But chef-owner Bero, who’s from Mer Island in the Torres Strait, will soon have a much bigger platform for her Indigenous-food advocacy.
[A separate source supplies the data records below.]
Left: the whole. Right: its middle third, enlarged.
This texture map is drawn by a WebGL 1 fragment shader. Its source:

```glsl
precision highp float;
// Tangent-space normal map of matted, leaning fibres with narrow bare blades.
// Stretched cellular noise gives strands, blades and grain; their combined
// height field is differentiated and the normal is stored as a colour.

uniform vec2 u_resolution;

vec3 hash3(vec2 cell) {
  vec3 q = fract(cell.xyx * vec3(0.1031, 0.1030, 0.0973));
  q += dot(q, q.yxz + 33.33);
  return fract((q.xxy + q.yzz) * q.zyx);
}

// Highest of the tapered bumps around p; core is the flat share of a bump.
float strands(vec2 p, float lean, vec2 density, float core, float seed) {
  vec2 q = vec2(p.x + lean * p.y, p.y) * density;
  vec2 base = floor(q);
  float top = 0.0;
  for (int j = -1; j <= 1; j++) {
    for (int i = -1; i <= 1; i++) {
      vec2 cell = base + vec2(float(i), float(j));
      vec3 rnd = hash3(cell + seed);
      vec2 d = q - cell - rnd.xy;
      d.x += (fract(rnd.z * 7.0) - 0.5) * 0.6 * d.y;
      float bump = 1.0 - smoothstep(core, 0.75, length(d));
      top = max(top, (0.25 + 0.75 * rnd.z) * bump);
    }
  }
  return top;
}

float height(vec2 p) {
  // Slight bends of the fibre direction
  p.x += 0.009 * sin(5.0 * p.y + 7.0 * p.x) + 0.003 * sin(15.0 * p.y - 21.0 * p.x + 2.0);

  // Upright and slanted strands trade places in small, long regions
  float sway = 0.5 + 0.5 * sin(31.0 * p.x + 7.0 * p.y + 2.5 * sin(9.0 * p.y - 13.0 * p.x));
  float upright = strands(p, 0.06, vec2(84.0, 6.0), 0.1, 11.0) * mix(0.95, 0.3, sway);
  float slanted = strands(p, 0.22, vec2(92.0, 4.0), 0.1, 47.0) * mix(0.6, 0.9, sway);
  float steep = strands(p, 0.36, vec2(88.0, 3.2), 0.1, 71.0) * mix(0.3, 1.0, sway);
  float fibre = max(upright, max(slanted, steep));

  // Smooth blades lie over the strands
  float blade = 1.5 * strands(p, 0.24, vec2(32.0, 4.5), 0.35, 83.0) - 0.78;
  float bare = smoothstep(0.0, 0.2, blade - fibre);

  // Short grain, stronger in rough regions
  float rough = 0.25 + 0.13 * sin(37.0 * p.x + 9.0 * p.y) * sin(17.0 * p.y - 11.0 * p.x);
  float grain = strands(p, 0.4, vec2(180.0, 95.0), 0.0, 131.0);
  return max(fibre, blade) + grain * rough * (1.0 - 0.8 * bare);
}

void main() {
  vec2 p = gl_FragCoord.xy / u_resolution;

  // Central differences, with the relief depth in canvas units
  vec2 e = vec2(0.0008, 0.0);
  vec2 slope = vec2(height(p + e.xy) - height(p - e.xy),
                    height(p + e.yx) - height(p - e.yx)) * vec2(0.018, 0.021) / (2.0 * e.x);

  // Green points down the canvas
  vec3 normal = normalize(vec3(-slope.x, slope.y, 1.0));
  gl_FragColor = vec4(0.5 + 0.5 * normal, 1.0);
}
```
In July, she’s opening an all-day restaurant and bar in Federation Square, on the land of the Wurundjeri people.

“It’s going to be right in the city, it’s going to be a lot more visible to people,” she tells Broadsheet. “We want people to understand native ingredients and use [them] in everyday cooking, and that’s still the message we want to bring forward.”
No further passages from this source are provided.